Task instructions:
The answer must consist of every line from the data that holds the string "title".

Extracted data:
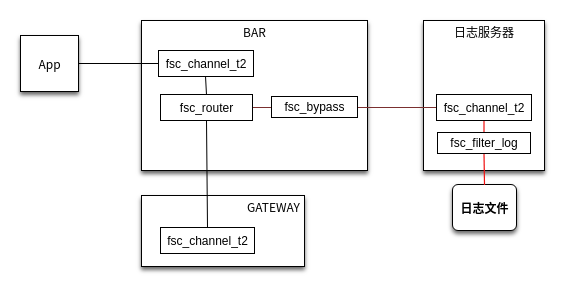
<!DOCTYPE html>
<html lang="zh-CN">
<head>
<meta charset="utf-8">
<title>BAR 日志架构</title>
<style>
:root {
  --paper: #fff;
  --ink: #000;
  --bypass: #7a3030;
  --log: #f01010;
  --shadow: rgba(0, 0, 0, .6);
}
* { box-sizing: border-box; }
html, body { margin: 0; overflow: hidden; background: var(--paper); }
.diagram {
  position: relative;
  width: 565px;
  height: 287px;
  overflow: hidden;
  color: var(--ink);
  font: 12px/14px "Liberation Sans", sans-serif;
}
.panel, .node, .links { position: absolute; }
.panel, .node {
  border: 1px solid var(--ink);
  background: var(--paper);
  white-space: nowrap;
}
.panel { box-shadow: 0 3px 4px var(--shadow); }
.title {
  margin: 0;
  padding-top: 3px;
  font: 400 12px/16px "Noto Sans CJK SC", "Noto Sans", sans-serif;
  text-align: center;
}
.node, .centered { display: flex; align-items: center; justify-content: center; }
.centered .title { padding: 0; }
.links { inset: 0; fill: none; stroke: var(--ink); stroke-width: 1; }
.links .bypass { stroke: var(--bypass); }
.links .log { stroke: var(--log); stroke-width: 1.2; }

.app { left: 20px; top: 35px; width: 59px; height: 57px; }
.bar { left: 141px; top: 20px; width: 227px; height: 151px; }
.log-server { left: 423px; top: 20px; width: 122px; height: 151px; }
.gateway { left: 141px; top: 195px; width: 164px; height: 72px; }
.gateway .title { padding-right: 4px; text-align: right; }
.log-file { left: 452px; top: 184px; width: 65px; height: 47px; border-radius: 6px; }
.log-file .title { font-weight: 700; }

.bar-channel { left: 158px; top: 50px; width: 96px; height: 27px; }
.bar-router { left: 160px; top: 94px; width: 93px; height: 27px; }
.bar-bypass { left: 271px; top: 96px; width: 87px; height: 22px; }
.log-channel { left: 436px; top: 94px; width: 96px; height: 27px; }
.log-filter { left: 437px; top: 132px; width: 94px; height: 22px; }
.gateway-channel { left: 160px; top: 227px; width: 95px; height: 27px; }
</style>
</head>
<body>
<main class="diagram">
  <section class="panel app centered"><h2 class="title">App</h2></section>
  <section class="panel bar"><h2 class="title">BAR</h2></section>
  <section class="panel log-server"><h2 class="title">日志服务器</h2></section>
  <section class="panel gateway"><h2 class="title">GATEWAY</h2></section>
  <section class="panel log-file centered"><h2 class="title">日志文件</h2></section>

  <svg class="links" width="565" height="287" viewBox="0 0 565 287" aria-hidden="true">
    <line x1="78" y1="63.5" x2="159" y2="63.5"/>
    <line x1="205.5" y1="76" x2="206.5" y2="95"/>
    <line x1="206.5" y1="120" x2="207.5" y2="228"/>
    <line class="bypass" x1="252" y1="107.5" x2="272" y2="107.5"/>
    <line class="bypass" x1="357" y1="107.5" x2="437" y2="107.5"/>
    <line class="log" x1="484" y1="120" x2="484" y2="133"/>
    <line class="log" x1="484" y1="153" x2="484.5" y2="185"/>
  </svg>

  <div class="node bar-channel">fsc_channel_t2</div>
  <div class="node bar-router">fsc_router</div>
  <div class="node bar-bypass">fsc_bypass</div>
  <div class="node log-channel">fsc_channel_t2</div>
  <div class="node log-filter">fsc_filter_log</div>
  <div class="node gateway-channel">fsc_channel_t2</div>
</main>
</body>
</html>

Task result:
<title>BAR 日志架构</title>
.title {
.centered .title { padding: 0; }
.gateway .title { padding-right: 4px; text-align: right; }
.log-file .title { font-weight: 700; }
  <section class="panel app centered"><h2 class="title">App</h2></section>
  <section class="panel bar"><h2 class="title">BAR</h2></section>
  <section class="panel log-server"><h2 class="title">日志服务器</h2></section>
  <section class="panel gateway"><h2 class="title">GATEWAY</h2></section>
  <section class="panel log-file centered"><h2 class="title">日志文件</h2></section>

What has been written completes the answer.